Students desiring a major in medical laboratory science will be required to complete 45 hours of science and math courses distributed as follows: 19 hours of biology, 23 hours of chemistry, and 3 hours of elementary statistics. These requirements are met by taking the following courses:

  • BIO 151 Molecules to Cells - 4 hrs.
  • BIO 230 Human Anatomy and Physiology I - 3 hrs.
  • BIO 232 Human Anatomy and Physiology II - 3 hrs.
  • BIO 231 Human Anatomy and Physiology I Lab - 1 hr.
  • BIO 233 Human Anatomy and Physiology II Lab - 1 hr.
  • BIO 406 General Microbiology - 4 hrs.
  • BIO 468 Immunology of Host Defense – 3–4 hrs.
    19-20 hours


  • CHM 122 Medical Laboratory Science - 1 hrs.
  • CHM 110, 111 General Chemistry I  - 4 hrs.
  • CHM 116, 117 General Chemistry II  - 5 hrs.
  • CHM 252 and 253 Organic Chemistry - 5 hrs.
  • CHM 256 and 257 Organic Chemistry II - 4 hrs.
  • CHM 360 and 361 Biochemistry - 4 hrs.
    23 hours


  • MTH 111 Elem. Statistics - 3 hrs.


Total required math and science hours (minimum) - 45 hrs.

Courses highly recommended are, PHY 107, CHM 292, CHM 302, CHM 326, and CHM 422.
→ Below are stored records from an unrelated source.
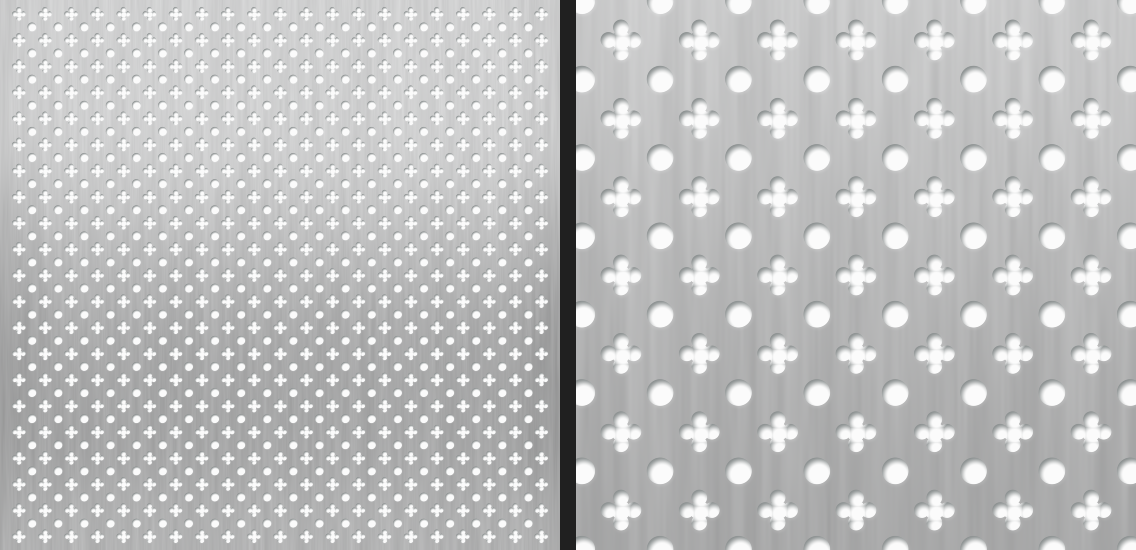
Left, the full canvas; right, a detail of the centre.
A Shadertoy shader for this pattern:

```glsl
const float PITCH = 0.04664;          // hole spacing, in canvas widths
const float LAST_CROSS = 10.0;        // crosses run from -10 to 10 on each axis
const float DOT_RADIUS = 0.17;        // hole sizes, in pitches
const float LOBE_OFFSET = 0.160;
const float LOBE_RADIUS = 0.100;
const float CORE_RADIUS = 0.125;
const vec2 SHADOW_SHIFT = vec2(0.028, -0.046);
const float SHADOW_BLUR = 0.055;
const vec3 SHADOW = vec3(0.55, 0.57, 0.57);
const vec3 BACKLIGHT = vec3(0.985);
const float STEEL_LIGHT = 0.815;
const float STEEL_DARK = 0.655;
const float GRAIN = 0.085;

float hash(vec2 p) {
    vec3 q = fract(vec3(p.xyx) * 0.1031);
    q += dot(q, q.yzx + 33.33);
    return fract((q.x + q.y) * q.z);
}

float noise(vec2 p) {
    vec2 i = floor(p), f = fract(p);
    f = f * f * (3.0 - 2.0 * f);
    return mix(mix(hash(i), hash(i + vec2(1, 0)), f.x),
               mix(hash(i + vec2(0, 1)), hash(i + vec2(1, 1)), f.x), f.y);
}

// Four round lobes joined by a round core
float crossDistance(vec2 p) {
    p = abs(p);
    vec2 folded = vec2(max(p.x, p.y), min(p.x, p.y));
    float lobe = length(folded - vec2(LOBE_OFFSET, 0.0)) - LOBE_RADIUS;
    return min(lobe, length(p) - CORE_RADIUS);
}

// Crosses at whole grid points, dots midway between them
float holeDistance(vec2 g) {
    vec2 crossCell = clamp(floor(g + 0.5), -LAST_CROSS, LAST_CROSS);
    vec2 dotCell = clamp(floor(g), -LAST_CROSS, LAST_CROSS - 1.0) + 0.5;
    return min(crossDistance(g - crossCell), length(g - dotCell) - DOT_RADIUS);
}

// Vertical brushing: thin streaks of several lengths
float brushing(vec2 p) {
    float streaks = 0.0, weight = 0.5;
    vec2 frequency = vec2(150.0, 5.0);
    for (int i = 0; i < 3; i++) {
        streaks += weight * (noise(p * frequency + float(i) * 37.0) - 0.5);
        frequency *= vec2(1.9, 2.3);
        weight *= 0.7;
    }
    return streaks;
}

vec3 steel(vec2 p, vec2 uv) {
    float tone = mix(STEEL_DARK, STEEL_LIGHT, smoothstep(0.28, 0.80, uv.y));
    tone += 0.045 * (1.0 - smoothstep(0.0, 0.22, uv.y));

    // Side shading, strongest just below the middle
    float side = smoothstep(0.36, 0.5, abs(uv.x - 0.5));
    float band = (uv.y - 0.45) / 0.28;
    tone -= side * (0.015 + 0.035 * exp(-band * band));
    return vec3(tone + GRAIN * brushing(p)) * vec3(0.998, 1.0, 1.002);
}

void mainImage(out vec4 fragColor, in vec2 fragCoord) {
    vec2 uv = fragCoord / iResolution.xy;
    vec2 p = fragCoord / iResolution.x;
    vec2 g = (fragCoord - 0.5 * iResolution.xy) / (iResolution.x * PITCH);
    float pixel = 1.0 / (iResolution.x * PITCH);

    float d = holeDistance(g);
    vec3 color = steel(p, uv);

    // Soft inner shadow cast from the upper left rim
    float lit = 1.0 - smoothstep(-SHADOW_BLUR, SHADOW_BLUR, holeDistance(g - SHADOW_SHIFT));
    vec3 hole = mix(SHADOW, BACKLIGHT, lit);

    // Faint bright bevel on the lower right rim
    float rim = 1.0 - smoothstep(0.0, 0.06, d);
    color += 0.04 * rim * lit;

    float coverage = 1.0 - smoothstep(-0.6 * pixel, 0.6 * pixel, d);
    fragColor = vec4(mix(color, hole, coverage), 1.0);
}
```
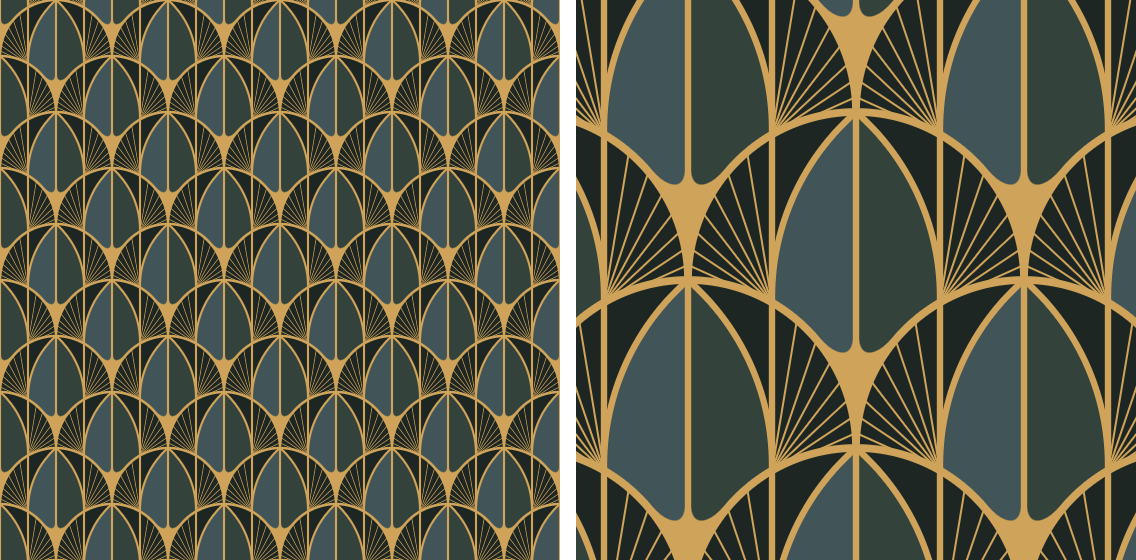
Left, the full canvas; right, a detail of the centre.
A WebGL 2 fragment shader for this pattern:

```glsl
#version 300 es
precision highp float;
// Art deco scale pattern: half-dropped fans with pointed arches, gold stems and rays.
uniform vec2 u_resolution;
out vec4 outColor;

const float REPEATS = 5.0;
const float RADIUS = 0.5;

const vec3 GOLD = vec3(0.81, 0.64, 0.35);
const vec3 DARK = vec3(0.115, 0.148, 0.132);
const vec3 BLUE = vec3(0.253, 0.328, 0.343);
const vec3 GREEN = vec3(0.200, 0.262, 0.230);

// Coverage of a shape with signed distance d, given the size of one pixel.
float coverage(float d, float pixel) {
    return clamp(0.5 - d / pixel, 0.0, 1.0);
}

// Smooth minimum; fillets the corner between two shapes.
float smoothMin(float a, float b, float k) {
    float h = max(k - abs(a - b), 0.0) / k;
    return min(a, b) - 0.25 * k * h * h;
}

// Depth of a scale's round top below its apex.
float topDepth(float x) {
    return RADIUS - sqrt(max(RADIUS * RADIUS - x * x, 0.0));
}

// Distance to the outline of a circle.
float ring(vec2 p, vec2 centre, float radius) {
    return abs(length(p - centre) - radius);
}

// Local position in the visible scale: x from its axis, y as depth below its apex.
vec2 scaleCoord(vec2 p) {
    float x = fract(p.x) - 0.5;
    float top = topDepth(x);
    float neighbourTop = 0.5 + topDepth(0.5 - abs(x));
    float depth = fract(-p.y - top) + top;
    if (depth < neighbourTop) return vec2(x, depth);
    return vec2(fract(p.x + 0.5) - 0.5, depth - 0.5);
}

// Distance to thin rays spread evenly from the foot of the side line.
float fanRays(vec2 p, vec2 foot, float lowest, float count) {
    vec2 v = vec2(p.x - foot.x, foot.y - p.y);
    if (v.x < 0.0) return 1.0;
    float stepAngle = (1.5707963 - lowest) / count;
    float turn = (atan(v.y, v.x) - lowest) / stepAngle;
    return abs(fract(turn + 0.5) - 0.5) * stepAngle * length(v);
}

// Distance to the solid spandrel at the foot, filleted into stem and sides.
float footFill(vec2 p, float stem, float side, float baseDepth, float fillet) {
    float base = baseDepth - p.y;
    return smoothMin(smoothMin(base, stem, fillet), side, fillet);
}

void main() {
    vec2 cell = gl_FragCoord.xy / u_resolution * REPEATS;
    float pixel = REPEATS / min(u_resolution.x, u_resolution.y);

    vec2 local = scaleCoord(cell);
    vec2 p = vec2(abs(local.x), local.y);

    // Pointed arch, split into a blue and a green half
    float arch = length(p - vec2(-0.48, 0.55)) - 0.73;
    vec3 panel = mix(BLUE, GREEN, coverage(-local.x, pixel));
    vec3 color = mix(DARK, panel, coverage(arch, pixel));

    // Fine rays in the side fans
    float rays = fanRays(p, vec2(0.25, 0.568), 0.26, 8.0) - 0.003;
    color = mix(color, GOLD, coverage(rays, pixel));

    // Gold outlines, stem and foot
    float topArc = ring(p, vec2(0.0, 0.5), RADIUS) - 0.0115;
    float sideArc = ring(p, vec2(0.5, 1.0), RADIUS) - 0.0115;
    float stem = p.x - 0.0095;
    float sideLine = abs(p.x - 0.25) - 0.0095;
    float foot = footFill(p, stem, sideArc, 0.722, 0.05);
    float lines = min(min(topArc, abs(arch) - 0.0095), min(sideLine, foot));
    color = mix(color, GOLD, coverage(lines, pixel));

    outColor = vec4(color, 1.0);
}
```
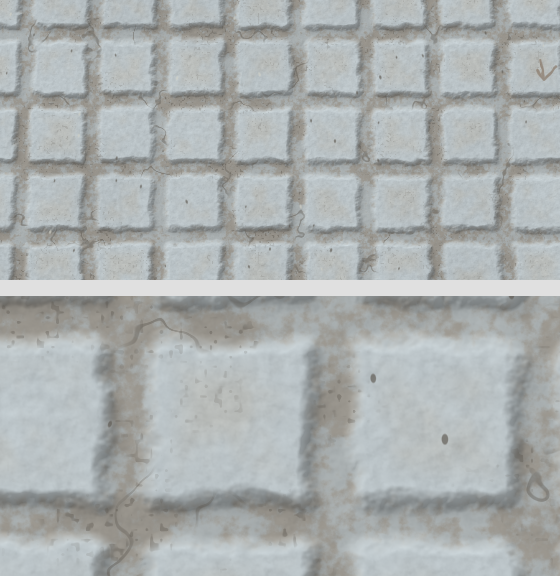
Top: the whole. Bottom: its middle third, enlarged.
Give the GLSL for this texture, as a WebGL 1 fragment shader.

```glsl
precision highp float;

uniform vec2 u_resolution;

// Layout, in units of the canvas height
const vec2 PITCH = vec2(0.2455, 0.2410);
const vec2 FIRST_GROOVE = vec2(0.083, 0.157);
const float TAPER_CENTRE = 1.07;
const float TAPER = 0.033;

// Tile shape, in units of one cell
const float TILE_HALF = 0.392;
const float CORNER = 0.06;
const float BEVEL = 0.058;
const float JITTER = 0.022;
const float EDGE_WEAR = 0.11;

// Light and relief
const vec2 LIGHT = vec2(-0.60, 0.80);
const float ROUGHNESS = 0.17;
const float SLOPE_GAIN = 0.030;
const float SHADE = 0.17;
const float HIGHLIGHT = 0.065;
const float CAST_SHADOW = 0.10;

// Colours
const vec3 PAINT_COOL = vec3(0.725, 0.760, 0.775);
const vec3 PAINT_WARM = vec3(0.720, 0.732, 0.722);
const vec3 GROOVE_PAINT = vec3(0.665, 0.690, 0.695);
const vec3 GROOVE_DIRT = vec3(0.585, 0.570, 0.540);
const vec3 GRIT = vec3(0.36, 0.34, 0.31);
const vec3 CHIP = vec3(0.82, 0.82, 0.78);
const vec3 STAIN = vec3(0.50, 0.42, 0.35);

float hash(vec2 p) {
  vec3 q = fract(vec3(p.xyx) * 0.1031);
  q += dot(q, q.yzx + 33.33);
  return fract((q.x + q.y) * q.z);
}

float noise(vec2 p) {
  vec2 i = floor(p), f = fract(p);
  f = f * f * (3.0 - 2.0 * f);
  return mix(mix(hash(i), hash(i + vec2(1.0, 0.0)), f.x),
             mix(hash(i + vec2(0.0, 1.0)), hash(i + 1.0), f.x), f.y);
}

float fbm(vec2 p) {
  float sum = 0.0, amp = 0.5;
  for (int i = 0; i < 4; i++) {
    sum += amp * noise(p);
    p = mat2(1.6, 1.2, -1.2, 1.6) * p + 17.3;
    amp *= 0.5;
  }
  return sum / 0.9375;
}

// Cell coordinates: grooves lie on whole numbers
vec2 gridPosition(vec2 p) {
  p.x = TAPER_CENTRE + (p.x - TAPER_CENTRE) * (1.0 + TAPER * (p.y - 0.5));
  return (p - FIRST_GROOVE) / PITCH;
}

// Raised worn tile: 1 on top, 0 in the grooves
float tileHeight(vec2 p) {
  vec2 g = gridPosition(p);
  vec2 id = floor(g) + 20.0;
  vec2 shift = vec2(hash(id), hash(id + 41.7)) - 0.5;
  vec2 q = abs(fract(g) - 0.5 - JITTER * shift) - TILE_HALF + CORNER;
  float d = length(max(q, 0.0)) + min(max(q.x, q.y), 0.0) - CORNER;
  d += EDGE_WEAR * (fbm(p * 24.0 + 5.0) - 0.5);
  return 1.0 - smoothstep(-BEVEL, BEVEL, d);
}

float relief(vec2 p) {
  return tileHeight(p) + ROUGHNESS * fbm(p * 48.0);
}

float segment(vec2 p, vec2 a, vec2 b) {
  vec2 ab = b - a;
  return length(p - a - ab * clamp(dot(p - a, ab) / dot(ab, ab), 0.0, 1.0));
}

void main() {
  vec2 p = gl_FragCoord.xy / u_resolution.y;
  float px = 1.0 / u_resolution.y;
  float top = tileHeight(p);
  float groove = 1.0 - top;

  // Paint on the tiles, dirt in the grooves
  float patches = fbm(p * 13.0 + 31.0);
  float grain = fbm(p * 95.0);
  vec2 fromCentre = abs(fract(gridPosition(p)) - 0.5);
  float inner = 1.0 - smoothstep(0.12, 0.36, max(fromCentre.x, fromCentre.y));
  vec3 paint = mix(PAINT_COOL, PAINT_WARM, inner * smoothstep(0.25, 0.65, patches));
  float dirt = smoothstep(0.36, 0.62, 0.55 * patches + 0.45 * grain);
  vec3 color = mix(paint, mix(GROOVE_PAINT, GROOVE_DIRT, dirt), groove);
  color *= 1.0 + 0.10 * (grain - 0.5) + 0.06 * (fbm(p * 3.0) - 0.5);

  // Slope lighting and soft cast shadow
  const float e = 0.003;
  float h = relief(p);
  vec2 slope = vec2(relief(p + vec2(e, 0.0)) - h, relief(p + vec2(0.0, e)) - h) / e;
  float lit = clamp(-dot(slope, LIGHT) * SLOPE_GAIN, -1.3, 1.3);
  color *= 1.0 + SHADE * min(lit, 0.0) + HIGHLIGHT * max(lit, 0.0);
  color *= 1.0 - CAST_SHADOW * max(tileHeight(p + 0.022 * LIGHT) - top, 0.0);

  // Pores and hairline cracks
  float pores = smoothstep(0.74, 0.90, noise(p * 170.0)) * smoothstep(0.45, 0.7, patches);
  color = mix(color, GRIT, pores * mix(0.16, 0.38, groove));
  float crack = abs(fbm(p * 7.0 + 9.0) - 0.5);
  crack = (1.0 - smoothstep(0.004, 0.008 + 3.0 * px, crack)) * smoothstep(0.52, 0.68, noise(p * 9.0));
  color = mix(color, GRIT, 0.40 * crack * groove);

  // Scattered grit and pale chips
  for (int i = 0; i < 2; i++) {
    float layer = float(i);
    vec2 c = p * (13.0 - 4.0 * layer) + 7.0 * layer;
    vec2 id = floor(c) + 60.0 * layer;
    vec2 spot = 0.3 + 0.4 * vec2(hash(id + 3.1), hash(id + 8.7));
    vec2 r = (fract(c) - spot) / (13.0 - 4.0 * layer);
    r.x += 0.5 * r.y * (hash(id + 2.2) - 0.5);
    float size = 0.0025 + 0.003 * hash(id + 5.5);
    float fleck = 1.0 - smoothstep(size - px, size + px, length(r * vec2(1.3, 0.8)));
    fleck *= step(0.91 + 0.03 * layer, hash(id + 11.0));
    color = mix(color, mix(GRIT, CHIP, layer), 0.65 * fleck);
  }

  // Small forked stain
  vec2 s = p - vec2(1.943, 0.715);
  s += 0.006 * (vec2(noise(p * 60.0), noise(p * 60.0 + 9.0)) - 0.5);
  float fork = min(segment(s, vec2(0.0), vec2(-0.012, 0.070)),
                   segment(s, vec2(0.0), vec2(0.043, 0.045)));
  fork = min(fork, segment(s, vec2(0.0), vec2(-0.026, 0.034)));
  color = mix(color, STAIN, 0.6 * (1.0 - smoothstep(0.002, 0.004 + px, fork)));

  gl_FragColor = vec4(color, 1.0);
}
```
Note: Those students who have not attained an overall grade point average of at least 2.75 after completion of 60 semester hours will require permission of the coordinating committee to proceed with the medical technology program.

The following schedule of courses is suggested for the freshman year.

First Semester

  • CHM 110 General Chemistry - 3 hrs.
  • CHM 111 General Chemistry Lab - 1 hr.
  • MTH 111 Elementary Statistics - 3 hrs.
  • ENG 101 English Composition or COM 103 The Oral Communication Process. - 3 hrs.
  • General Education Electives - 6 hrs.

16 hrs.

Second Semester

  • BIO 151 From Molecules to Cells - 4 hrs.
  • CHM 116 General Chemistry II - 4 hrs.
  • CHM 117 General Chemistry II Lab - 1 hr.
  • CHM 122 Introduction to Clinical Lab Science - 1 hr.
  • COM 103 The Oral Communication Process or ENG 101 English Composition. - 3 hrs.
  • General Education Elective - 3 hrs.

16 hrs.

The hours required for a major in Medical Technology are distributed as follows:

From Medical Technology Program (OCP 388) - 32 hrs.
Biology - 19 hrs.
Chemistry - 23 hrs.
College Mathematics - 3 hrs.
English - 6 hrs.
Speech Communication - 3 hrs.
General Education Electives and other Electives – 38 hrs.

Total (minimum) – 124 hrs.

This is the official catalog for the 2015-2016 academic year. This catalog serves as a contract between a student and Bradley University. Should changes in a program of study become necessary prior to the next academic year every effort will be made to keep students advised of any such changes via the Dean of the College or Chair of the Department concerned, the Registrar's Office, u.Achieve degree audit system, and the Schedule of Classes. It is the responsibility of each student to be aware of the current program and graduation requirements for particular degree programs.